Children with special health care needs
The rotated term list includes only valid descriptors (preferred terms). It does not include lead-in terms (nonpreferred terms) that are included in the alphabetical list to assist searchers in finding the preferred term for a concept. For example, the alphabetical list includes this entry: Teenagers USE Adolescents. The word Adolescents is in the rotated list, but the word Teenagers is not.
The header word for each group of terms is a valid descriptor only if the same word is included in the list of terms under the header word. For example, Children is a valid descriptor because it is included in the list above. In this entry
the word Ability is not a valid descriptor by itself because it is not included in the list of terms.
3. Subject Categories
The subject categories are a system of broad categories into which all descriptors are grouped. The purpose of these categories is to provide an easy access point, especially for searchers who are unfamiliar with the terms included in the thesaurus. Each term in the thesaurus is assigned to only one subject category. These lists include preferred and nonpreferred terms, so it is important to check the alphabetical list before using a term.

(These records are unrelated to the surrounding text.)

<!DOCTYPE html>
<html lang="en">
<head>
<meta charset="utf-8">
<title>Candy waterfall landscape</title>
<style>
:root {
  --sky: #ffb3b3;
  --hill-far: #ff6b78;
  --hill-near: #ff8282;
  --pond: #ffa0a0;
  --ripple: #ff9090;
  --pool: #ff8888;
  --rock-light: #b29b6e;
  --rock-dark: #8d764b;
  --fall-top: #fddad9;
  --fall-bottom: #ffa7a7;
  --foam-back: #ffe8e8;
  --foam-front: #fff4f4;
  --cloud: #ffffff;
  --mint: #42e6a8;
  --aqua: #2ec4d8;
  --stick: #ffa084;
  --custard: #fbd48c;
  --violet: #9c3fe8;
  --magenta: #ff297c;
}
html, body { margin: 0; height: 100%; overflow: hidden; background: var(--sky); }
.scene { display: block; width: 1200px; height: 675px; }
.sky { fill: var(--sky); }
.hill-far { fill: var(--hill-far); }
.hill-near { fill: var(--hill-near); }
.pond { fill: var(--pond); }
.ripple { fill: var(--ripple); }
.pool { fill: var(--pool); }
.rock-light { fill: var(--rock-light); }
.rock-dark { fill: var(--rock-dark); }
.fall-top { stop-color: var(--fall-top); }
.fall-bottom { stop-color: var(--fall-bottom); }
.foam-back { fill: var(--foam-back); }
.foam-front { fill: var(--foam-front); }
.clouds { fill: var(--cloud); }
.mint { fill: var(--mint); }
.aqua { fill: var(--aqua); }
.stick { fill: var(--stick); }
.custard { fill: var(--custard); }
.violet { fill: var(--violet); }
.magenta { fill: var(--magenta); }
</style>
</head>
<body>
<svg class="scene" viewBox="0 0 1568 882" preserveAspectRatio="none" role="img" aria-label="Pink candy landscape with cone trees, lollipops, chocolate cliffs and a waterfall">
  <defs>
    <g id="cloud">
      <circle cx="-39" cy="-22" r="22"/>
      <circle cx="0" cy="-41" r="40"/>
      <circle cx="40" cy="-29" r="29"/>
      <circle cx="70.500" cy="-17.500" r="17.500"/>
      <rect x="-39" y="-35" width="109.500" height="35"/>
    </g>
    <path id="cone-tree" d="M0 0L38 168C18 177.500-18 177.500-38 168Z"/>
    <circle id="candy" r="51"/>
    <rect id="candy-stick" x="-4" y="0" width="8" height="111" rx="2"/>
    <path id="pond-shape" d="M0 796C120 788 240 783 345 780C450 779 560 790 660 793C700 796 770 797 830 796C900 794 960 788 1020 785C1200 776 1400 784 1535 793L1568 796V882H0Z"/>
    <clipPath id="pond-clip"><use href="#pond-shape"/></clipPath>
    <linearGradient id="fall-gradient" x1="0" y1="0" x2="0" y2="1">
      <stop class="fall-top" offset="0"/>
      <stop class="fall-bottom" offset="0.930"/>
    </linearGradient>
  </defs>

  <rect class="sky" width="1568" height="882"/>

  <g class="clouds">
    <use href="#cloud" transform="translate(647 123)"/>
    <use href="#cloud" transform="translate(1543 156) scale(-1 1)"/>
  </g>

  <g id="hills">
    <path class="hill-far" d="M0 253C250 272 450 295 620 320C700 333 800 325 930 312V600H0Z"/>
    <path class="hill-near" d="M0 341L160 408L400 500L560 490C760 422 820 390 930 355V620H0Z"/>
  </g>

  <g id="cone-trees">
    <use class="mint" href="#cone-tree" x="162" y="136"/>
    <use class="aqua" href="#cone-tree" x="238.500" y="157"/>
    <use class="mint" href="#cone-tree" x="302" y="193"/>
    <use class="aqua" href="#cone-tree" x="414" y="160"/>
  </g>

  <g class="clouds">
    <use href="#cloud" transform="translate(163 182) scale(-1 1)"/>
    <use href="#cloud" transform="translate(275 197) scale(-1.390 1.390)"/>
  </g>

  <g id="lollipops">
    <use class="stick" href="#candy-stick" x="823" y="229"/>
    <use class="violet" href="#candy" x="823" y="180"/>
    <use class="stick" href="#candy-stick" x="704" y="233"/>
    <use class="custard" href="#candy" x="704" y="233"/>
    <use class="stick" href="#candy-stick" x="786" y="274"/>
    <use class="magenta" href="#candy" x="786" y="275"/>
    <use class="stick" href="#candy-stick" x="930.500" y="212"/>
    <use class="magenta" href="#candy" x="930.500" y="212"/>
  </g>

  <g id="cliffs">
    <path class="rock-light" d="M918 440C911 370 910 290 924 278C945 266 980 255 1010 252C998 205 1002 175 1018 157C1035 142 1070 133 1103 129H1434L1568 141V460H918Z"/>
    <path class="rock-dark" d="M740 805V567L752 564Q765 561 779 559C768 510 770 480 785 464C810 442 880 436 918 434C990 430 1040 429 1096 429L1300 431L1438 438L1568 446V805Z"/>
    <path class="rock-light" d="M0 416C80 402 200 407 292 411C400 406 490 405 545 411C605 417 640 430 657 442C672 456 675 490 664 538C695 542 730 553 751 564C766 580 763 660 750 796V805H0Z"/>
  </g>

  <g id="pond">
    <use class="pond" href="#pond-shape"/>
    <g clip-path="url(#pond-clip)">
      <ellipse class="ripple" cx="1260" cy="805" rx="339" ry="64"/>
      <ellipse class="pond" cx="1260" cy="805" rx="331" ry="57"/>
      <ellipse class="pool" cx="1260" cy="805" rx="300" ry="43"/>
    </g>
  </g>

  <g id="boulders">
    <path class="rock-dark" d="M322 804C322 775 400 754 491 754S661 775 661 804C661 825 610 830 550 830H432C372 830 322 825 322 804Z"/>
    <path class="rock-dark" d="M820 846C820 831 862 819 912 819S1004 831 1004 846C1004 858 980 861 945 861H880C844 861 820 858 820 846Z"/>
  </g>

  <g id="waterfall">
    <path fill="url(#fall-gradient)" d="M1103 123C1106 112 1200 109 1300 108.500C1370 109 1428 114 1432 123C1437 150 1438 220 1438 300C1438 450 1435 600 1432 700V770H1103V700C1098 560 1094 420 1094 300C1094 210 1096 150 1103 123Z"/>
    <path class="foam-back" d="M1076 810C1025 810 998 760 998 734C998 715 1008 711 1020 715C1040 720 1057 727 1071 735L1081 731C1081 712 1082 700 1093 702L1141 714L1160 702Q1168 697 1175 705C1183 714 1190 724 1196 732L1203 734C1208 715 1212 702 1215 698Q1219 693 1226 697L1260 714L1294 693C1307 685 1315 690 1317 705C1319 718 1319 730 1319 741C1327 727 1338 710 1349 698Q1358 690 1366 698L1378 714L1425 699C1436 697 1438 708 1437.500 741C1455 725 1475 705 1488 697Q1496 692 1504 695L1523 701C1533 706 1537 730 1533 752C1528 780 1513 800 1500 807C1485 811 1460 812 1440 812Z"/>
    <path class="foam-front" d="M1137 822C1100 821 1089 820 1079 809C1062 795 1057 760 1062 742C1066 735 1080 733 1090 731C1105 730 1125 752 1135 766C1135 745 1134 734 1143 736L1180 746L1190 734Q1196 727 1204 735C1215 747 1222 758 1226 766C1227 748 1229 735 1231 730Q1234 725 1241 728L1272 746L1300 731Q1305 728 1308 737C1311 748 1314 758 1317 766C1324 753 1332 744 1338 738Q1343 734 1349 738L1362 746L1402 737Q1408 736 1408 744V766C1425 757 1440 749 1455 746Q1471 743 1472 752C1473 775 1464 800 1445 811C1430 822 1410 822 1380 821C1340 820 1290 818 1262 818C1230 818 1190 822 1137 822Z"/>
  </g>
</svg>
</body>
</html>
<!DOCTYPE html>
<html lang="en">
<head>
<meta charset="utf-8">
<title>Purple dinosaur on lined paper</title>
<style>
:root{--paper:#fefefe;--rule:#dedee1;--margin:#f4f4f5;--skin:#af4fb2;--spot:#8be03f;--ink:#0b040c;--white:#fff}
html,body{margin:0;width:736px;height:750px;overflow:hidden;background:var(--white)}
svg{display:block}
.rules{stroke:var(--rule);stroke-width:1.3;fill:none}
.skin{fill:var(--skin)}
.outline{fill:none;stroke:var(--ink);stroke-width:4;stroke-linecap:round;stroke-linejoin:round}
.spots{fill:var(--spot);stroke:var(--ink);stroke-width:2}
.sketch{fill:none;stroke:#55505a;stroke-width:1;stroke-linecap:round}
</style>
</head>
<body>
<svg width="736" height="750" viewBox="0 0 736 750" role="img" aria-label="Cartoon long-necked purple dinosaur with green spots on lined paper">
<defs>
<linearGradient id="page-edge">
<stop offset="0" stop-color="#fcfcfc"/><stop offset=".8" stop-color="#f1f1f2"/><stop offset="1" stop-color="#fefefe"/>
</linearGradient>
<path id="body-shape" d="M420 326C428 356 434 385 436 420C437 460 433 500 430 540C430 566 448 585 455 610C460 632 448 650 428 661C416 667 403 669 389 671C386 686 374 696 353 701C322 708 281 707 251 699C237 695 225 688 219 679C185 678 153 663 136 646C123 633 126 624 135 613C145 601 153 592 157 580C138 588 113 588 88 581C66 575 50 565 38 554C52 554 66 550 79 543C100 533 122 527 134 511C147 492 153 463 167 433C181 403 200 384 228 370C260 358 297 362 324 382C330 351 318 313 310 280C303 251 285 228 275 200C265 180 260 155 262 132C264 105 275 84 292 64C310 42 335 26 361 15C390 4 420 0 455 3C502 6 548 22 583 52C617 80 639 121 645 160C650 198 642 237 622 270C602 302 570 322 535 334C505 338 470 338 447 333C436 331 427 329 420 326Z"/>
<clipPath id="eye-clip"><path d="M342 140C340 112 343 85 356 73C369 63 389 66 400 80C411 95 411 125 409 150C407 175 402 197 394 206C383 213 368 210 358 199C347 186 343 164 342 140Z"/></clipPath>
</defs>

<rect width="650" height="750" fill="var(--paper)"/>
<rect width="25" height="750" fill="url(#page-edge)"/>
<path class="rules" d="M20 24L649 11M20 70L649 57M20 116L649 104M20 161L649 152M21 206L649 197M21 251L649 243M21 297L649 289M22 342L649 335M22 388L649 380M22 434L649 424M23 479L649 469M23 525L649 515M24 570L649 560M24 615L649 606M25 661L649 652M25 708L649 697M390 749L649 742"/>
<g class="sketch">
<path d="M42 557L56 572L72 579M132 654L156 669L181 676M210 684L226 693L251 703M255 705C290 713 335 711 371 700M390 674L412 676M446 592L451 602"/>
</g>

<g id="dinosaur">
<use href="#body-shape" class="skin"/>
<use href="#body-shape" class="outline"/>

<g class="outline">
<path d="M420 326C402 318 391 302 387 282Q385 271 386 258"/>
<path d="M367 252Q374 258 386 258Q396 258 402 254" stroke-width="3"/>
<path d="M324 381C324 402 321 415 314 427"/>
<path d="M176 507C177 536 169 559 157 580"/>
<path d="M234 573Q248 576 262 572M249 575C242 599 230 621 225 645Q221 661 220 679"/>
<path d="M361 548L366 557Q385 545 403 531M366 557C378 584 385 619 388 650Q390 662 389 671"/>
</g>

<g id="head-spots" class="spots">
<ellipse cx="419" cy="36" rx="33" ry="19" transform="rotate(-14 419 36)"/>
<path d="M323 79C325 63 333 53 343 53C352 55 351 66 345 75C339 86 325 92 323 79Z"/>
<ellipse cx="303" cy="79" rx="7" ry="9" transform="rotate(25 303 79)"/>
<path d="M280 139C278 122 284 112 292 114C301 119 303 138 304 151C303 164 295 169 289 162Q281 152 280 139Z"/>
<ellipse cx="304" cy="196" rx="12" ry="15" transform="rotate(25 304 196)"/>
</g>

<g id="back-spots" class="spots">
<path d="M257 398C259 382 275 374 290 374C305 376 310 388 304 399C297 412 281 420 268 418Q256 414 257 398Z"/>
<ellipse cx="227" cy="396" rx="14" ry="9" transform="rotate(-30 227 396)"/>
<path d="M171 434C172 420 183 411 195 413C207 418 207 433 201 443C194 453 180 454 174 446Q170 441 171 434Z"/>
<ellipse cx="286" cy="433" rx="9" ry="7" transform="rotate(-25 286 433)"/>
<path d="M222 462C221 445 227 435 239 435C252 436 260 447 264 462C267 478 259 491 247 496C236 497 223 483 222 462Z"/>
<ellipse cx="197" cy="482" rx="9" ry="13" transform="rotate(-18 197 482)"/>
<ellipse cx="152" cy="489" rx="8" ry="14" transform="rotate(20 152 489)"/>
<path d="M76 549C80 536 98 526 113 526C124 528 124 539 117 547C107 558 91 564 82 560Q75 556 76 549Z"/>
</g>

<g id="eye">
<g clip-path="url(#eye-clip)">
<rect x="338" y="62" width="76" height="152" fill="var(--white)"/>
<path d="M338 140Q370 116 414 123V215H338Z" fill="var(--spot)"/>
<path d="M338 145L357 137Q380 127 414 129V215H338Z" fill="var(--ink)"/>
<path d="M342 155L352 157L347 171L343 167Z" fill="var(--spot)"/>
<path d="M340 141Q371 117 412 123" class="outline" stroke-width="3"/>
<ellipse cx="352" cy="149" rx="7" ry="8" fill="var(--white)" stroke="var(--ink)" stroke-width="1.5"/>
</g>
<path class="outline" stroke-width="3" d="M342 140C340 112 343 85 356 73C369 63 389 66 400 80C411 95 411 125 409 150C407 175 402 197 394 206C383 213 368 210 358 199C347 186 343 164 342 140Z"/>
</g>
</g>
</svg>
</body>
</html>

The subject categories are
Agencies and Organizations
Chemicals and Drugs
Diseases and Disorders
Diagnosis and Intervention
Economics and Politics
Education and Training
Facilities and Buildings
Field, Discipline, and Occupational Groups
Health Promotion and Disease Prevention
Health Services Management
Law and Legal Issues
Nutrition and Food
Psychology and Development
Research and Data
Reproduction and Genetics
Social and Demographic Issues
Technology, Information, and Publications
The Web version of this thesaurus, posted at http://www.mchthesaurus.info, includes the PDF version of this document, plus the following:
The Alphabetical List and the Rotated List are broken down into 26 segments that are browsable independently. For example, to find terms related to Children, users can click on the C at the top of either list and bypass the earlier parts of the alphabet.
The Subject Categories are displayed in three ways.